▶ WHAT IS REQUIRED
Take each line in the entries below that holds "const" and show it.

[Stored data entries]
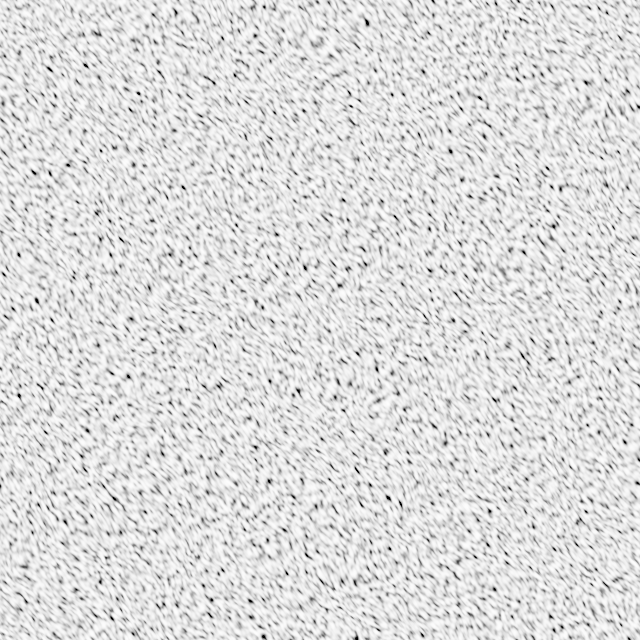
Write a Shadertoy shader that draws this texture.

```glsl
// Fine white relief covered in short, dark diagonal dashes.
// Three layers of stretched gradient noise follow a gently warped slope;
// an exponential tone curve keeps most of it pale and a few grooves black.

float hash(vec2 cell) {
    vec3 q = fract(cell.xyx * vec3(0.1031, 0.1030, 0.0973));
    q += dot(q, q.yzx + 33.33);
    return fract((q.x + q.y) * q.z);
}

// Dot product of a random unit gradient with the offset from its corner
float cornerSlope(vec2 cell, vec2 offset) {
    float angle = 6.2832 * hash(cell);
    return dot(vec2(cos(angle), sin(angle)), offset);
}

float gradientNoise(vec2 p) {
    vec2 i = floor(p), f = fract(p), e = vec2(1.0, 0.0);
    vec2 w = f * f * f * (f * (f * 6.0 - 15.0) + 10.0);
    float low = mix(cornerSlope(i, f), cornerSlope(i + e.xy, f - e.xy), w.x);
    float high = mix(cornerSlope(i + e.yx, f - e.yx), cornerSlope(i + e.xx, f - e.xx), w.x);
    return mix(low, high, w.y);
}

// Noise drawn out along a line falling to the right at the given angle
float streaks(vec2 p, float angle, vec2 cells, float seed) {
    float c = cos(angle), s = sin(angle);
    vec2 alongAcross = vec2(c * p.x - s * p.y, s * p.x + c * p.y);
    return gradientNoise(alongAcross * cells + seed);
}

void mainImage(out vec4 fragColor, in vec2 fragCoord) {
    vec2 uv = fragCoord / iResolution.y;

    // Bend the slope slightly in broad and in small waves
    vec2 p = uv;
    p += 0.014 * vec2(gradientNoise(uv * 5.0 + 11.0), gradientNoise(uv * 5.0 + 47.0));
    p += 0.006 * vec2(gradientNoise(uv * 17.0 + 83.0), gradientNoise(uv * 17.0 + 29.0));

    // Coarse, medium and fine dashes at slightly different angles
    float relief = 0.65 * streaks(p, 0.74, vec2(58.0, 132.0), 150.0)
                 + 1.00 * streaks(p, 0.86, vec2(74.0, 176.0), 270.0)
                 + 0.75 * streaks(p, 0.97, vec2(104.0, 226.0), 390.0);

    // Scale to unit spread, with faint clusters of deeper grooves
    float depth = relief / 0.30 + 0.15 * gradientNoise(uv * 13.0 + 61.0);

    // Mostly pale, with a long dark tail
    float shade = exp(0.74 * depth - 2.29);
    fragColor = vec4(vec3(clamp(1.0 - shade, 0.0, 1.0)), 1.0);
}
```
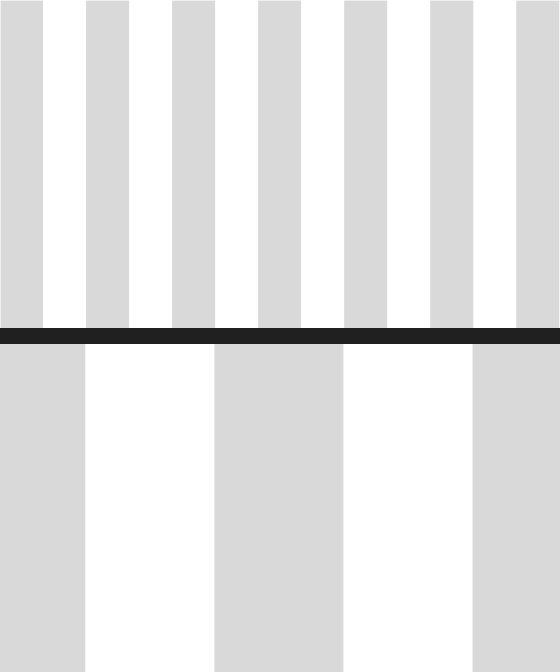
Top: the whole. Bottom: its middle third, enlarged.
This pattern is drawn by a Shadertoy shader. Its source:

```glsl
// Even vertical stripes in pale grey on white, with a hairline margin at the left and top.
#define STRIPE_PERIOD 0.15365
#define STRIPE_WIDTH 0.0768
#define MARGIN 0.0011
#define STRIPE_COLOR vec3(0.85)
#define GROUND_COLOR vec3(1.0)

// Share of a pixel that lies inside an edge at the given signed distance.
float coverage(float inside, float pixel) {
    return clamp(inside / pixel + 0.5, 0.0, 1.0);
}

// Signed distance into the nearest stripe; the first one starts at x = 0.
float stripeDistance(float x) {
    float center = 0.5 * STRIPE_WIDTH;
    float offset = (fract((x - center) / STRIPE_PERIOD + 0.5) - 0.5) * STRIPE_PERIOD;
    return 0.5 * STRIPE_WIDTH - abs(offset);
}

void mainImage(out vec4 fragColor, in vec2 fragCoord) {
    // Units of canvas width
    float pixel = 1.0 / iResolution.x;
    vec2 p = fragCoord * pixel;
    float top = iResolution.y * pixel;

    // Stripes, trimmed by the margin
    float stripe = coverage(stripeDistance(p.x), pixel);
    stripe *= coverage(p.x - MARGIN, pixel);
    stripe *= coverage(top - MARGIN - p.y, pixel);

    fragColor = vec4(mix(GROUND_COLOR, STRIPE_COLOR, stripe), 1.0);
}
```
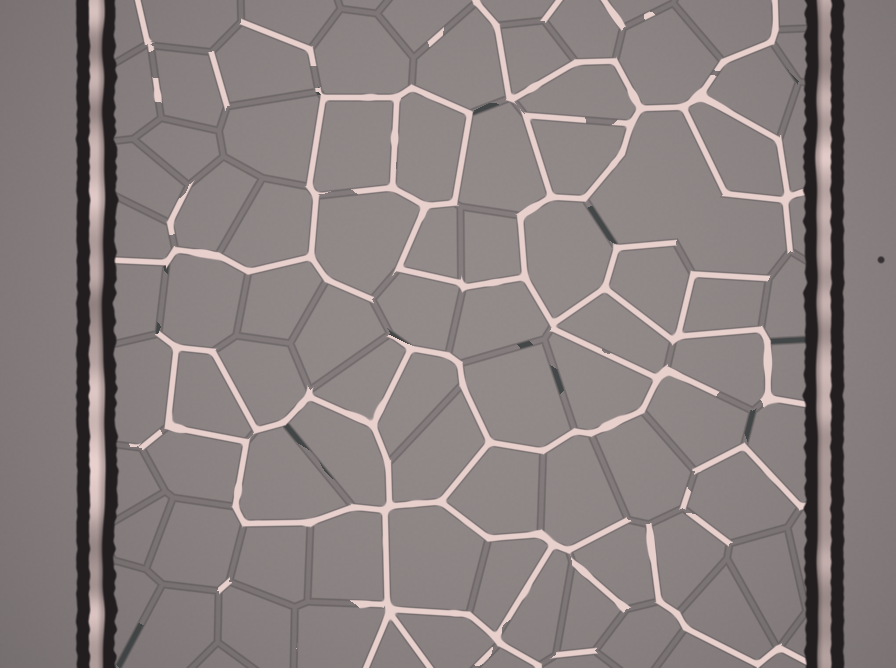
Give the GLSL for this texture, as a Shadertoy shader.

```glsl
#define CELL 0.118
#define JITTER 0.84
#define TRACK_HALF 0.0060
#define WIRE_HALF 0.0042
#define RAIL_LEFT 0.144
#define RAIL_RIGHT 1.234
#define STRAY_WIRES 0.20
#define BASE_COLOR vec3(0.575, 0.540, 0.540)
#define WIRE_COLOR vec3(0.910, 0.815, 0.805)
#define RAIL_COLOR vec3(0.135, 0.118, 0.125)

vec2 hash2(vec2 p) {
    vec3 q = fract(p.xyx * vec3(0.1031, 0.1030, 0.0973));
    q += dot(q, q.yzx + 33.33);
    return fract((q.xx + q.yz) * q.zy);
}

float gradDot(vec2 cell, vec2 offset) {
    float angle = 6.2832 * hash2(cell + 71.0).x;
    return dot(vec2(cos(angle), sin(angle)), offset);
}

float gradientNoise(vec2 p) {
    vec2 i = floor(p), f = p - i;
    vec2 u = f * f * f * (f * (f * 6.0 - 15.0) + 10.0);
    vec2 e = vec2(1.0, 0.0);
    return mix(mix(gradDot(i, f), gradDot(i + e, f - e), u.x),
               mix(gradDot(i + e.yx, f - e.yx), gradDot(i + 1.0, f - 1.0), u.x), u.y);
}

float smoothMin(float a, float b, float k) {
    float h = max(k - abs(a - b), 0.0) / k;
    return min(a, b) - 0.25 * h * h * k;
}

float band(float x, float lo, float hi, float aa) {
    return smoothstep(lo - aa, lo + aa, x) * (1.0 - smoothstep(hi - aa, hi + aa, x));
}

vec2 seedPoint(vec2 id) {
    return (id + 0.5 + JITTER * (hash2(id) - 0.5)) * CELL;
}

// Wide grains that swallow the seeds inside them
float grain(vec2 s) {
    if (length(s - vec2(0.845, 0.685)) < 0.085) return 1.0;
    if (length((s - vec2(1.015, 0.670)) * vec2(0.9, 1.0)) < 0.090) return 2.0;
    return 0.0;
}

// Regions whose borders carry the continuous bright chains
float region(vec2 s) {
    float r = step(s.y, 0.44 - 0.81 * (s.x - 0.22));
    r += 2.0 * step(s.y, 0.54 - 0.57 * (s.x - 0.22));
    r += 4.0 * step(s.y, 0.64 - 0.06 * s.x - 0.45 * max(s.x - 0.88, 0.0));
    r += 8.0 * step(length(s - vec2(0.575, 0.750)), 0.165);
    r += 16.0 * step(0.87 + 0.06 * sin(9.0 * s.x), s.y) * step(0.70, s.x);
    r += 32.0 * step(s.y, 0.38 - 0.10 * (s.x - 0.70)) * step(0.55, s.x);
    return r + 64.0 * grain(s);
}

// Distances to x: any border, y: bright border, z: dark flake
vec3 network(vec2 p) {
    vec2 home = floor(p / CELL), nearId = home;
    float best = 1e3;
    for (int j = -1; j <= 1; j++)
    for (int i = -1; i <= 1; i++) {
        vec2 id = home + vec2(i, j);
        float d = length(seedPoint(id) - p);
        if (d < best) { best = d; nearId = id; }
    }
    vec2 a = seedPoint(nearId);
    float regionA = region(a), grainA = grain(a);
    float patches = gradientNoise(p * 13.0);
    float center = smoothstep(0.25, 0.65, p.x);
    vec3 dist = vec3(1.0);
    for (int j = -2; j <= 2; j++)
    for (int i = -2; i <= 2; i++) {
        if (i == 0 && j == 0) continue;
        vec2 id = nearId + vec2(i, j), b = seedPoint(id);
        if (grainA > 0.0 && grain(b) == grainA) continue;
        float d = dot(0.5 * (a + b) - p, normalize(b - a));
        vec2 h = hash2(nearId + id + 17.0);
        bool chain = region(b) != regionA && h.x < 0.92;
        bool stray = h.x + 0.5 * patches < STRAY_WIRES * (0.4 + center);
        dist.x = min(dist.x, d);
        if (chain || stray) dist.y = smoothMin(dist.y, d, 0.007);
        else if (h.y > 0.82 && patches > 0.22) dist.z = min(dist.z, d);
    }
    return dist;
}

// Dark rail with rough flanks and a pale pinched core
vec3 paintRail(vec3 col, vec2 p, float axis, float side, float aa) {
    float x = (p.x - axis) * side;
    float rough = 0.003 * gradientNoise(vec2(p.y * 65.0, axis * 9.0));
    float swell = gradientNoise(vec2(p.y * 15.0, axis * 31.0));
    float body = band(x, -0.029 + rough, 0.029 + 0.004 * swell + 2.0 * rough, aa * 1.5);
    col = mix(col, RAIL_COLOR, body);
    float core = band(x, -0.010 + rough, 0.011 + 0.005 * swell, aa * 1.5);
    float shine = 0.80 + 0.35 * swell - 0.22 * smoothstep(0.0, 0.012, x);
    return mix(col, WIRE_COLOR * clamp(shine, 0.45, 1.0), core);
}

void mainImage(out vec4 fragColor, in vec2 fragCoord) {
    vec2 p = fragCoord / iResolution.y;
    float aa = 1.0 / iResolution.y;
    // Uneven lamp light
    vec2 lamp = p - vec2(0.72, 0.55);
    vec3 col = BASE_COLOR * (1.0 - 0.24 * dot(lamp, lamp));
    col *= 1.0 + 0.012 * gradientNoise(p * 190.0);
    // Hollow tracks, dark flakes and bright wires
    vec3 d = network(p);
    float inside = band(p.x, RAIL_LEFT + 0.025, RAIL_RIGHT - 0.025, aa);
    float track = 1.0 - smoothstep(TRACK_HALF - aa, TRACK_HALF + aa, d.x);
    float rim = band(d.x, TRACK_HALF - 0.0026, TRACK_HALF, aa);
    col *= 1.0 - inside * (0.09 * track + 0.13 * rim);
    float flake = 1.0 - smoothstep(0.004 - aa, 0.004 + aa, d.z);
    col = mix(col, vec3(0.22, 0.24, 0.24), flake * inside * 0.85);
    float width = WIRE_HALF + 0.003 * smoothstep(0.25, 0.55, gradientNoise(p * 17.0));
    float wire = 1.0 - smoothstep(width - aa, width + aa, d.y);
    col = mix(col, WIRE_COLOR, wire * inside);
    // Side rails and a lone speck
    col = paintRail(col, p, RAIL_LEFT, 1.0, aa);
    col = paintRail(col, p, RAIL_RIGHT, -1.0, aa);
    float speck = length(p - vec2(1.319, 0.611));
    col = mix(col, RAIL_COLOR * 1.6, 1.0 - smoothstep(0.003, 0.007, speck));
    fragColor = vec4(col, 1.0);
}
```
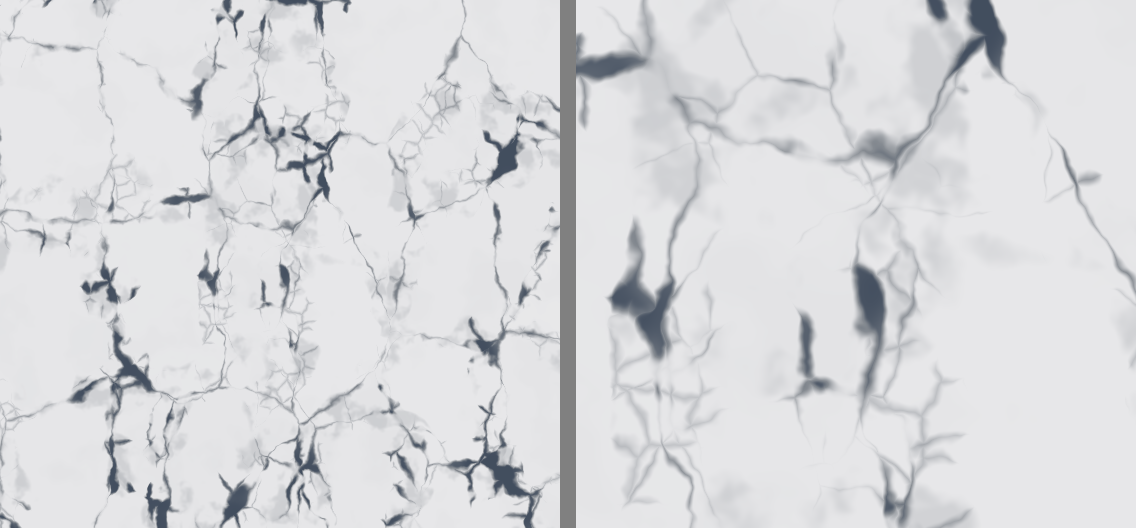
Left: the whole. Right: its middle third, enlarged.
Write a Shadertoy shader that draws this texture.

```glsl
// Broken sea ice from above: broad white floes split by soft grey cracks,
// with rubble and dark open water along the seams. Three scales of cellular
// noise draw the floes; layered sines bend them and vary the crack widths.

const vec3 SNOW = vec3(0.908, 0.908, 0.915);
const vec3 SLUSH = vec3(0.53, 0.55, 0.575);
const vec3 WATER = vec3(0.26, 0.305, 0.37);
const float SOFTNESS = 0.0075;

vec2 hash2(vec2 cell) {
    vec2 mixed = vec2(dot(cell, vec2(127.1, 311.7)), dot(cell, vec2(269.5, 183.3)));
    return fract(sin(mixed) * 43758.5453);
}

// Layered, turned sines; centred on 0.5
float waves(vec2 p) {
    const mat2 TURN = mat2(0.8, 0.6, -0.6, 0.8);
    float sum = 0.0, amp = 0.5;
    for (int i = 0; i < 4; i++) {
        p = TURN * p + 1.7;
        vec2 q = p + sin(p.yx * 1.3);
        sum += amp * sin(q.x) * cos(q.y);
        p *= 1.9;
        amp *= 0.55;
    }
    return 0.5 + 0.6 * sum;
}

// Cellular noise: x = distance to the floe border in canvas units, y = floe id
vec2 floes(vec2 p, vec2 scale, float seed) {
    p = p * scale + seed;
    vec2 base = floor(p), local = fract(p);
    vec2 nearCell = vec2(0.0), nearOffset = vec2(0.0);
    float nearest = 9.0;
    for (int y = -1; y <= 1; y++)
    for (int x = -1; x <= 1; x++) {
        vec2 cell = vec2(x, y);
        vec2 offset = cell + hash2(base + cell) - local;
        float d = dot(offset, offset);
        if (d < nearest) {
            nearest = d;
            nearCell = cell;
            nearOffset = offset;
        }
    }
    float border = 9.0;
    for (int y = -2; y <= 2; y++)
    for (int x = -2; x <= 2; x++) {
        vec2 cell = nearCell + vec2(x, y);
        vec2 offset = cell + hash2(base + cell) - local;
        vec2 span = offset - nearOffset;
        if (dot(span, span) > 1e-5)
            border = min(border, dot(0.5 * (offset + nearOffset), normalize(span)));
    }
    return vec2(border / max(scale.x, scale.y), hash2(base + nearCell + 19.0).x);
}

// Negative widths leave a faint line, then none
float crack(float border, float width) {
    return 1.0 - smoothstep(width, width + SOFTNESS, border);
}

vec2 bend(vec2 p, float scale, float amount) {
    return p + amount * (vec2(waves(p * scale), waves(p * scale + 7.3)) - 0.5);
}

vec3 iceColor(float depth) {
    vec3 shallow = mix(SNOW, SLUSH, clamp(depth / 0.55, 0.0, 1.0));
    return mix(shallow, WATER, smoothstep(0.5, 1.0, depth));
}

void mainImage(out vec4 fragColor, in vec2 fragCoord) {
    vec2 uv = fragCoord / iResolution.y;
    vec2 jagged = bend(uv, 50.0, 0.012);
    vec2 p = bend(jagged, 9.0, 0.06);

    vec2 broad = floes(p, vec2(5.6, 3.8), 5.0);
    vec2 middle = floes(bend(jagged, 12.0, 0.03), vec2(14.0, 11.0), 11.0);
    vec2 small = floes(jagged, vec2(30.0, 26.0), 23.0);

    // Where the seams open and how far rubble spreads from them
    float opening = smoothstep(0.48, 0.86, waves(uv * vec2(12.0, 9.0) + 4.0));
    float reach = 0.055 * smoothstep(0.42, 0.7, waves(uv * 7.0 + 15.0));
    reach = max(reach, 0.05 * opening);
    float rubble = 1.0 - smoothstep(0.75 * reach, reach + 0.008, broad.x);
    float crumble = rubble * smoothstep(0.56, 0.7, waves(uv * 12.0 + 31.0));
    float strain = waves(uv * 24.0 + 9.0);

    // Cracks at three scales
    float seam = crack(broad.x, mix(-0.0075, 0.0, strain) + 0.017 * opening * strain);
    float split = crack(middle.x, -0.008 + rubble * (0.006 * strain + 0.006 * opening));
    float chip = crack(small.x, -0.0075 + 0.005 * crumble);
    float depth = seam * mix(0.6, 1.0, sqrt(opening));
    depth = max(depth, split * mix(0.48, 0.95, opening));
    depth = max(depth, chip * mix(0.28, 0.55, opening));

    // Loose white pieces afloat in the open water
    float loose = step(small.y, 0.3) * smoothstep(0.001, 0.009, small.x);
    depth *= 1.0 - 0.85 * loose;

    // Grey slush near the seams and faint tone on the snow
    float slush = 0.13 * rubble * smoothstep(0.5, 0.8, waves(uv * 32.0));
    float tone = 0.015 * broad.y + 0.015 * smoothstep(0.5, 0.8, waves(uv * 18.0 + 2.0));
    depth += (slush + tone) * (1.0 - depth);

    fragColor = vec4(iceColor(depth), 1.0);
}
```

▶ RESPONSE AREA
const vec3 SNOW = vec3(0.908, 0.908, 0.915);
const vec3 SLUSH = vec3(0.53, 0.55, 0.575);
const vec3 WATER = vec3(0.26, 0.305, 0.37);
const float SOFTNESS = 0.0075;
    const mat2 TURN = mat2(0.8, 0.6, -0.6, 0.8);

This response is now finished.